**GOAL OF THE EXERCISE:**
Find how many lines below hold "paper", then state that number by itself.

**PROVIDED DATA:**
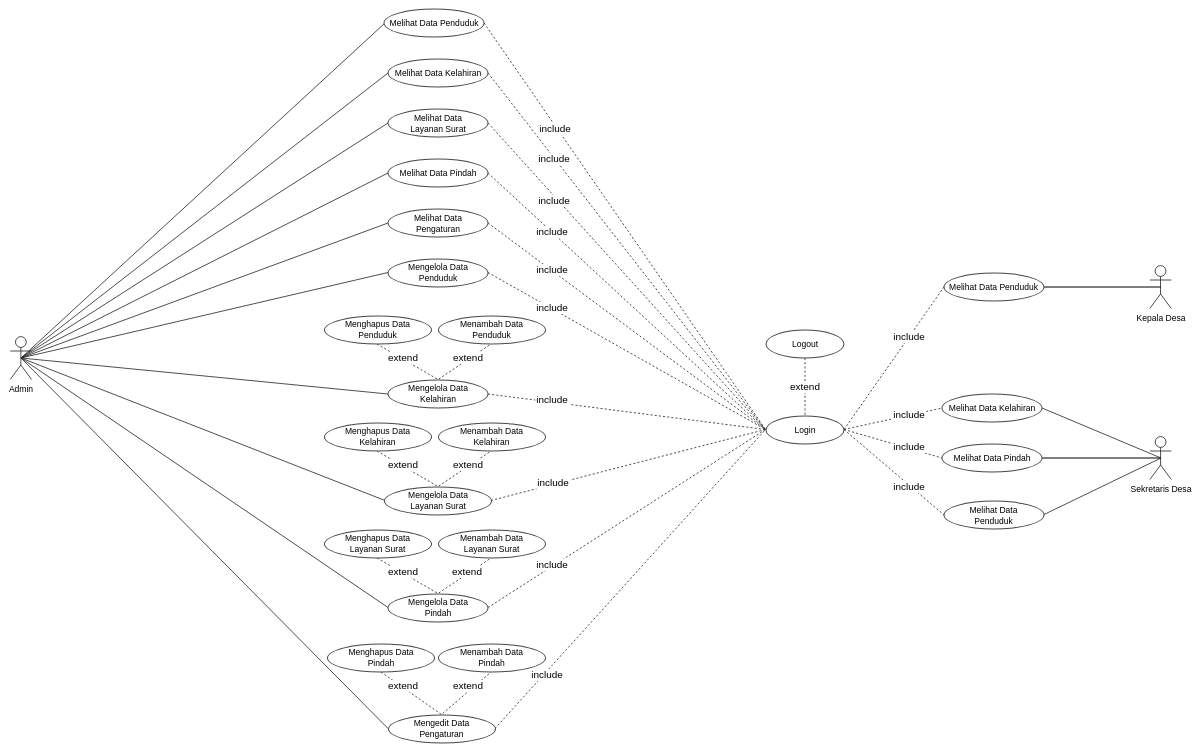
<!DOCTYPE html>
<html lang="id">
<head>
<meta charset="utf-8">
<title>Diagram Use Case Data Desa</title>
<style>
:root { --ink: #000; --line: #222; --outline: #484848; --paper: #fff; }
* { box-sizing: border-box; margin: 0; }
html, body { width: 1200px; height: 752px; overflow: hidden; background: var(--paper); }
.diagram { position: relative; width: 1200px; height: 752px; overflow: hidden; color: var(--ink); font-family: "Liberation Sans", Arial, sans-serif; }
.connectors { position: absolute; left: 0; top: 0; fill: none; stroke: var(--line); stroke-width: .8; }
.include, .extend { stroke-dasharray: 2.1 2.1; }
.strong { stroke: var(--ink); stroke-width: 1; }
.case, .label, .actor { position: absolute; left: var(--x); top: var(--y); translate: -50% -50%; white-space: nowrap; text-align: center; }
.case { --w: 101px; width: var(--w); height: 29px; display: flex; align-items: center; justify-content: center; border: 1px solid var(--outline); border-radius: 50%; background: var(--paper); font-size: 8.56px; line-height: 10.7px; }
.wide { --w: 108px; }
.session { --w: 79px; }
.label { padding: 0 1px; background: var(--paper); font-size: 9.95px; line-height: 12px; }
.actor { translate: -50% 0; display: flex; flex-direction: column; align-items: center; gap: 4px; font-size: 8.56px; line-height: 11px; }
.actor svg { display: block; fill: var(--paper); stroke: var(--line); stroke-width: .8; }
</style>
</head>
<body>
<main class="diagram">
  <svg class="connectors" width="1200" height="752" viewBox="0 0 1200 752" aria-hidden="true">
    <g class="association">
      <path d="M21 358L385 23M21 358L388 73M21 358L388 123M21 358L388 173M21 358L388 223M21 358L388 272.500"/>
      <path d="M21 358L388 394M21 358L385 500.500M21 358L388 607.500M21 358L388 728.500"/>
      <path d="M1042 408L1161 458L1043 515"/>
      <path class="strong" d="M1043 287H1161M1042 458H1161"/>
    </g>
    <g class="include">
      <path d="M484 23L765.500 429.500M488 73L765.500 429.500M488 123L765.500 429.500M488 173L765.500 429.500M488 223L765.500 429.500M488 272.500L765.500 429.500"/>
      <path d="M488 394L765.500 429.500M491 500.500L765.500 429.500M488 607.500L765.500 429.500M495 728.500L765.500 429.500"/>
      <path d="M844 429.500L944 287M844 429.500L942 408M844 429.500L942 458M844 429.500L944 515"/>
    </g>
    <g class="extend">
      <path d="M377 344L438 379.500L491 344M377 451L438 486.500L491 451M377 558L438 593.500L491 558M381 672L441.500 714.500L491 672"/>
      <path d="M805 358V415"/>
    </g>
  </svg>

  <!-- Aktor -->
  <div class="actor" style="--x:21px;--y:336px">
    <svg width="24" height="44" viewBox="0 0 24 44" aria-hidden="true">
      <g id="person"><circle cx="12" cy="6" r="5.400"/><path d="M12 11.400V29M1.300 15H22.700M12 29L1.300 43.500M12 29L22.700 43.500"/></g>
    </svg>
    <span>Admin</span>
  </div>
  <div class="actor" style="--x:1161px;--y:265px">
    <svg width="24" height="44" viewBox="0 0 24 44" aria-hidden="true"><use href="#person"/></svg>
    <span>Kepala Desa</span>
  </div>
  <div class="actor" style="--x:1161px;--y:436px">
    <svg width="24" height="44" viewBox="0 0 24 44" aria-hidden="true"><use href="#person"/></svg>
    <span>Sekretaris Desa</span>
  </div>

  <!-- Admin: melihat data -->
  <div class="case" style="--x:434px;--y:23px">Melihat Data Penduduk</div>
  <div class="case" style="--x:438px;--y:73px">Melihat Data Kelahiran</div>
  <div class="case" style="--x:438px;--y:123px">Melihat Data<br>Layanan Surat</div>
  <div class="case" style="--x:438px;--y:173px">Melihat Data Pindah</div>
  <div class="case" style="--x:438px;--y:223px">Melihat Data<br>Pengaturan</div>

  <!-- Admin: mengelola data -->
  <div class="case" style="--x:438px;--y:272.500px">Mengelola Data<br>Penduduk</div>
  <div class="case wide" style="--x:377.500px;--y:329.500px">Menghapus Data<br>Penduduk</div>
  <div class="case wide" style="--x:491.500px;--y:329.500px">Menambah Data<br>Penduduk</div>
  <div class="case" style="--x:438px;--y:393.500px">Mengelola Data<br>Kelahiran</div>
  <div class="case wide" style="--x:377.500px;--y:436.500px">Menghapus Data<br>Kelahiran</div>
  <div class="case wide" style="--x:491.500px;--y:436.500px">Menambah Data<br>Kelahiran</div>
  <div class="case wide" style="--x:438px;--y:500.500px">Mengelola Data<br>Layanan Surat</div>
  <div class="case wide" style="--x:377.500px;--y:543.500px">Menghapus Data<br>Layanan Surat</div>
  <div class="case wide" style="--x:491.500px;--y:543.500px">Menambah Data<br>Layanan Surat</div>
  <div class="case" style="--x:438px;--y:607.500px">Mengelola Data<br>Pindah</div>
  <div class="case wide" style="--x:381px;--y:657.500px">Menghapus Data<br>Pindah</div>
  <div class="case wide" style="--x:491.500px;--y:657.500px">Menambah Data<br>Pindah</div>
  <div class="case wide" style="--x:441.500px;--y:728.500px">Mengedit Data<br>Pengaturan</div>

  <!-- Sesi -->
  <div class="case session" style="--x:805px;--y:343.500px">Logout</div>
  <div class="case session" style="--x:805px;--y:429.500px">Login</div>

  <!-- Kepala dan Sekretaris Desa -->
  <div class="case" style="--x:993.500px;--y:286.500px">Melihat Data Penduduk</div>
  <div class="case" style="--x:992px;--y:408px">Melihat Data Kelahiran</div>
  <div class="case" style="--x:992px;--y:458px">Melihat Data Pindah</div>
  <div class="case" style="--x:993.500px;--y:515px">Melihat Data<br>Penduduk</div>

  <!-- Keterangan relasi -->
  <span class="label" style="--x:555px;--y:129px">include</span>
  <span class="label" style="--x:554px;--y:159px">include</span>
  <span class="label" style="--x:554px;--y:201px">include</span>
  <span class="label" style="--x:552px;--y:232px">include</span>
  <span class="label" style="--x:552px;--y:270px">include</span>
  <span class="label" style="--x:552px;--y:308px">include</span>
  <span class="label" style="--x:552px;--y:400px">include</span>
  <span class="label" style="--x:553px;--y:483px">include</span>
  <span class="label" style="--x:552px;--y:565px">include</span>
  <span class="label" style="--x:547px;--y:675px">include</span>
  <span class="label" style="--x:909px;--y:337px">include</span>
  <span class="label" style="--x:909px;--y:415px">include</span>
  <span class="label" style="--x:909px;--y:447px">include</span>
  <span class="label" style="--x:909px;--y:487px">include</span>
  <span class="label" style="--x:403px;--y:358px">extend</span>
  <span class="label" style="--x:468px;--y:358px">extend</span>
  <span class="label" style="--x:403px;--y:465px">extend</span>
  <span class="label" style="--x:468px;--y:465px">extend</span>
  <span class="label" style="--x:403px;--y:572px">extend</span>
  <span class="label" style="--x:467px;--y:572px">extend</span>
  <span class="label" style="--x:403px;--y:686px">extend</span>
  <span class="label" style="--x:468px;--y:686px">extend</span>
  <span class="label" style="--x:805px;--y:387px">extend</span>
</main>
</body>
</html>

**YOUR SOLUTION:**
5